*Exercise:*
Every line below that holds the string "bronze" must be copied.

*Records to process:*
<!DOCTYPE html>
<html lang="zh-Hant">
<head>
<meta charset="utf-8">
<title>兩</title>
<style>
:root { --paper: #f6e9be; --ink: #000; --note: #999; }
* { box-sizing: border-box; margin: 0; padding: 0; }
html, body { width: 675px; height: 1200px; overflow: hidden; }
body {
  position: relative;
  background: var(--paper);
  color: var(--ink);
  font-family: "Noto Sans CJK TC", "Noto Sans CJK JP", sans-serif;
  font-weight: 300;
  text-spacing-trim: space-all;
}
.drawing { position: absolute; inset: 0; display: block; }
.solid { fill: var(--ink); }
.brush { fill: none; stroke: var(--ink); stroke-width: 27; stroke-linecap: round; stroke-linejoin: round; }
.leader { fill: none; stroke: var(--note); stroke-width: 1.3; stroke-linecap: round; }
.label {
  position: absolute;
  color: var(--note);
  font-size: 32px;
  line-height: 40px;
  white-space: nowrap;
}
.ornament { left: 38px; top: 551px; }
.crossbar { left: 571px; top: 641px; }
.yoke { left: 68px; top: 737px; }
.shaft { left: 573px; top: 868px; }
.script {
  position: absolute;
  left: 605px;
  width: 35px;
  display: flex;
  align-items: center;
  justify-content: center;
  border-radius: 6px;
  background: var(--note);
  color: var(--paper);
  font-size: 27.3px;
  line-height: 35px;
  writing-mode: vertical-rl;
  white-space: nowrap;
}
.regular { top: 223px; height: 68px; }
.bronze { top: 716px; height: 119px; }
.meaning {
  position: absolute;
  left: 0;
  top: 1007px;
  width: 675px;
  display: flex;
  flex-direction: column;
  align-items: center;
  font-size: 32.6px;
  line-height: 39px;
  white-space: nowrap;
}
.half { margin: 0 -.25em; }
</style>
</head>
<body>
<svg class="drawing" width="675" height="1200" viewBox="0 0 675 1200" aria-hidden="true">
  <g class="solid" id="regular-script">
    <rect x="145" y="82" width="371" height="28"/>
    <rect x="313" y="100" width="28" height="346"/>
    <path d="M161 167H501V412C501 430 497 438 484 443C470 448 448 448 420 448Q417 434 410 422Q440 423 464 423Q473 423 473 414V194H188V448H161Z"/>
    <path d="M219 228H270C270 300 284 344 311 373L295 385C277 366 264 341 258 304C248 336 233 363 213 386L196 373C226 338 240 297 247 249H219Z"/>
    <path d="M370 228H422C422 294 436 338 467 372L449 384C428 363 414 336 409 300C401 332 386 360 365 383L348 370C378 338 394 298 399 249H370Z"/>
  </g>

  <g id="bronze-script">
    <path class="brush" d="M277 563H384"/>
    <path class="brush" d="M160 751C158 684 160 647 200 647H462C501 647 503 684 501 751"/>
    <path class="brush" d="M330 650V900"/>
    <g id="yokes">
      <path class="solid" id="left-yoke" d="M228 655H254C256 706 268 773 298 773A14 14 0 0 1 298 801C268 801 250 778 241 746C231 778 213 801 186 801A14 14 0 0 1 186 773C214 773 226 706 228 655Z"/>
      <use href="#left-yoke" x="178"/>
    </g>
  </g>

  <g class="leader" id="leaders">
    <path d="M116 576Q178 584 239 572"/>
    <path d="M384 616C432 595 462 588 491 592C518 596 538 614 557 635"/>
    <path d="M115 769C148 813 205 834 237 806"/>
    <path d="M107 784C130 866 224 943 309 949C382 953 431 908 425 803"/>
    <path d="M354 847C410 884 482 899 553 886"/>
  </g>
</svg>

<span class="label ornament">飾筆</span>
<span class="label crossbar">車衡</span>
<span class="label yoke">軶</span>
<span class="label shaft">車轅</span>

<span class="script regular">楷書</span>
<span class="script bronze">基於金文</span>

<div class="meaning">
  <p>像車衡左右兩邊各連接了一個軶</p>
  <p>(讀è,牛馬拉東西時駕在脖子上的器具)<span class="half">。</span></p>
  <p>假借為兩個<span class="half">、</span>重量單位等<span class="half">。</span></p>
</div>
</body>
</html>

*Answer area:*
.bronze { top: 716px; height: 119px; }
  <g id="bronze-script">
<span class="script bronze">基於金文</span>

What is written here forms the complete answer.